“It was a little stressful becoming president halfway through the year because we had Yule Ball two weeks into the semester,” Sechtig said. “That transition period was very short and sudden, but I also had the entire club backing me and supporting me.”
The Yule Ball is SMOM’s largest event. Around 350 people attended this year, Sechtig said, a number which has been increasing steadily since the first Yule Ball three years ago.
This was the first year SMOM partnered with Eau Claire Pride in throwing the Yule Ball. It was the first ever LGBTQIA+-friendly dance in Eau Claire history, Sechtig said. SMOM hopes to continue partnering with Pride in other events.
Two To Tango offered free gender-neutral dance lessons in preparation for the ball as well — they used phrases such as “lead” or “follow” instead of the traditional male-female terminology.
Pride and SMOM work well together because SMOM, somewhat similarly to Pride, hopes to provide a place where students from a variety of backgrounds and interests can find common ground and a place to belong, Sechtig said.
Johnston said while Harry Potter fans are by no means a marginalized group, the club is a haven for “nerds” of all kinds.
Sechtig said while the role of president was one she was pushed into, it has taught her leadership skills and has given her a greater amount of confidence.
“This club really has helped me become a leader, just because I have that support system and it’s helped me gain a lot more confidence in myself,” she said. “Now I have those skills, and the comfort level to sit and talk to people and do interviews, which has had an extremely positive impact on my life.”
Johnston said the club is “an introvert self-help group.”
While Sechtig has never read the Harry Potter books, she said this speaks to the “inclusivity factor” of the club itself. One doesn’t need to know everything about Harry Potter to find a place of belonging within the club, or even to take on a leadership position.
“Our meetings generally aren’t as hardcore Harry Potter as some people might think,” Jacob Cvikota, the Headmaster, or vice-president, said. “It’s kind of just a loose association of nerds.”
Cvikota, a sophomore geology major, said he has met the majority of his friends through SMOM.
The leisurely structure of the club helps social bonds to form and last, Sechtig said, which is one of the primary goals of the organization.
“Ultimately this club has had such a positive impact on my time at this university,” Sechtig said. “One of the most beneficial parts of my education has been having the support system that this club created for me.”
The social aspect is one of the most important parts of the club, Johnston said, but the enduring ideology behind Harry Potter is what ties the goals of the organization together.
“Harry Potter sets up a lot of very interesting and complex issues,” Johnston said. “The way it interacts with my daily life, in the face of discrimination, racism … is very interesting to me as I get older. It’s very important to me from that activism perspective.”

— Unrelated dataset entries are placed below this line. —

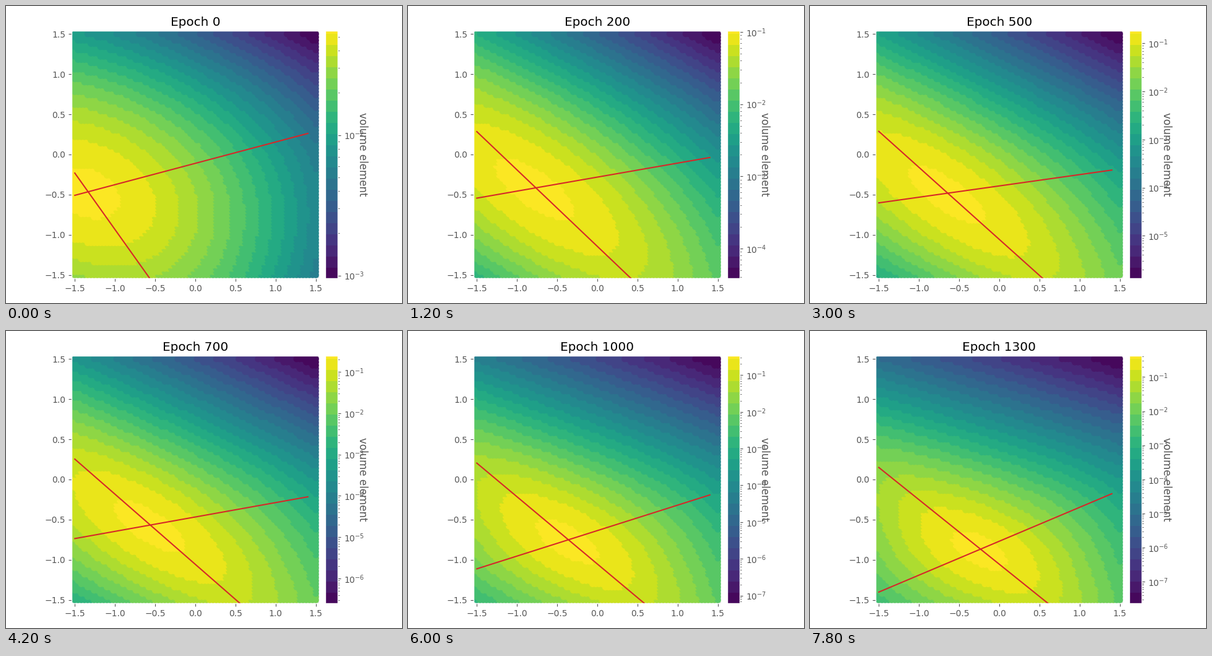
Write a matplotlib script that moves like this. It is 640x480 px and loops after 8 s.

```python
import numpy as np
import matplotlib as mpl
import matplotlib.pyplot as plt
from matplotlib.animation import FuncAnimation
from matplotlib.colors import ListedColormap, LogNorm

W, H, DPI = 640, 480, 100
FRAME_MS, LOOP_MS = 100, 8000
FRAMES_PER_STEP, EPOCHS_PER_STEP = 3, 50
GREY = "#555555"

plt.rcParams.update({
    "font.family": "DejaVu Sans", "font.size": 10,
    "axes.facecolor": "#E5E5E5", "axes.edgecolor": "white",
    "axes.linewidth": 1, "axes.labelcolor": GREY,
    "axes.titlesize": 14.4, "axes.labelsize": 12,
    "xtick.color": GREY, "ytick.color": GREY,
})

# Two sigmoid units: the zero line and the weight norm of each while training.
EPOCHS = np.array([0, 100, 300, 700, 900, 1100, 1300], float)
LEFT_1 = [-.508, -.547, -.539, -.735, -.982, -1.230, -1.401]   # y at x = -1.5
RIGHT_1 = [.262, .1155, -.1386, -.2156, -.200, -.185, -.177]   # y at x = 1.4
LEFT_2 = [-.231, .223, .308, .254, .223, .185, .150]
SLOPE_2 = [-1.405, -1.0006, -.9273, -.8734, -.850, -.8246, -.8032]
NORM_1 = [1.337, 1.379, 1.626, 2.313, 2.501, 2.825, 3.020]
NORM_2 = [1.412, 2.190, 3.263, 4.345, 4.705, 4.900, 5.090]


def smooth(values, epoch):
    """Monotone cubic interpolation over EPOCHS."""
    y = np.array(values)
    step = np.diff(EPOCHS)
    secant = np.diff(y) / step
    before, after = secant[:-1], secant[1:]
    tangent = np.empty_like(y)
    same_sign = before * after > 0
    total = np.where(same_sign, before + after, 1)
    tangent[1:-1] = np.where(same_sign, 2 * before * after / total, 0)
    tangent[0] = (3 * secant[0] - tangent[1]) / 2
    tangent[-1] = (3 * secant[-1] - tangent[-2]) / 2
    k = min(np.searchsorted(EPOCHS, epoch, side="right") - 1, len(step) - 1)
    h = step[k]
    t = (epoch - EPOCHS[k]) / h
    return ((2*t**3 - 3*t**2 + 1) * y[k] + (t**3 - 2*t**2 + t) * h * tangent[k]
            + (3*t**2 - 2*t**3) * y[k + 1] + (t**3 - t**2) * h * tangent[k + 1])


def banded_viridis(band=.045, top=.012):
    """Viridis in flat bands, counted down from a thin top band."""
    t = np.linspace(0, 1, 512)
    index = np.ceil((1 - t - top) / band)
    centre = 1 - top - (index - .5) * band
    return ListedColormap(mpl.colormaps["viridis"](np.clip(centre, 0, .993)))


def unit(left, slope, norm):
    """Weights of a unit and its pre-activation on the grid."""
    weights = norm * np.array([-slope, 1]) / np.hypot(slope, 1)
    z = weights[0] * (grid_x + 1.5) + weights[1] * (grid_y - left)
    return weights, z


def sigmoid_slope(z):
    return .25 / np.cosh(z / 2) ** 2


def pixel_axes(x, y, w, h):
    return fig.add_axes([x / W, y / H, w / W, h / H])


fig = plt.figure(figsize=(W / DPI, H / DPI), dpi=DPI, facecolor="white")
ax = pixel_axes(106, 40, 400, 400)
bar_ax = pixel_axes(516, 40, 20, 400)

side = np.linspace(-1.5, 1.5, 76)
grid_x, grid_y = (g.ravel() for g in np.meshgrid(side, side))
dots = ax.scatter(grid_x, grid_y, c=np.ones(grid_x.size), s=56, linewidths=0,
                  cmap=banded_viridis(), norm=LogNorm(1e-3, 5e-2))
line_x = np.array([-1.5, 1.4])
line_1, line_2 = (ax.plot(line_x, line_x, color="tab:red", lw=1.5)[0]
                  for _ in range(2))
ax.set(xlim=(-1.54, 1.54), ylim=(-1.54, 1.54))
ticks = np.arange(-1.5, 1.6, .5)
ax.set_xticks(ticks)
ax.set_yticks(ticks)
title = ax.set_title("Epoch 0")
bar = fig.colorbar(dots, cax=bar_ax)
bar.set_label("volume element", rotation=270)


def update(frame):
    epoch = frame // FRAMES_PER_STEP * EPOCHS_PER_STEP
    left_1, right_1, left_2, slope_2, norm_1, norm_2 = (
        smooth(v, epoch)
        for v in (LEFT_1, RIGHT_1, LEFT_2, SLOPE_2, NORM_1, NORM_2))
    slope_1 = (right_1 - left_1) / np.ptp(line_x)
    w1, z1 = unit(left_1, slope_1, norm_1)
    w2, z2 = unit(left_2, slope_2, norm_2)
    det = abs(w1[0] * w2[1] - w1[1] * w2[0])
    volume = det / 2 * sigmoid_slope(z1) * sigmoid_slope(z2)

    dots.set_array(volume)
    dots.set_clim(volume.min(), volume.max())
    line_1.set_ydata(left_1 + slope_1 * (line_x + 1.5))
    line_2.set_ydata(left_2 + slope_2 * (line_x + 1.5))
    title.set_text(f"Epoch {epoch}")
    return dots, line_1, line_2, title


anim = FuncAnimation(fig, update, frames=LOOP_MS // FRAME_MS,
                     interval=FRAME_MS, repeat=True, repeat_delay=0)
plt.show()
```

Johnston said the “escapism” of Harry Potter might be a big factor in the role the club has played in creating a welcoming environment for students of all kinds.
“A lot of students turn to video games, books, movies, to get away from that kind of hectic, chaotic life that is being a student here,” Johnston said. “Having that fantasy world lets us escape. I think that’s why our club turned into a very social and open space, because people need a break. And Harry Potter is a good doorway for that.”
Students who are interested in joining the Student Ministry of Magic are free to walk into a meeting or message any of the executives on Facebook, Sechtig said. Meetings are held at 7 p.m. on Thursdays in Hibbard 304.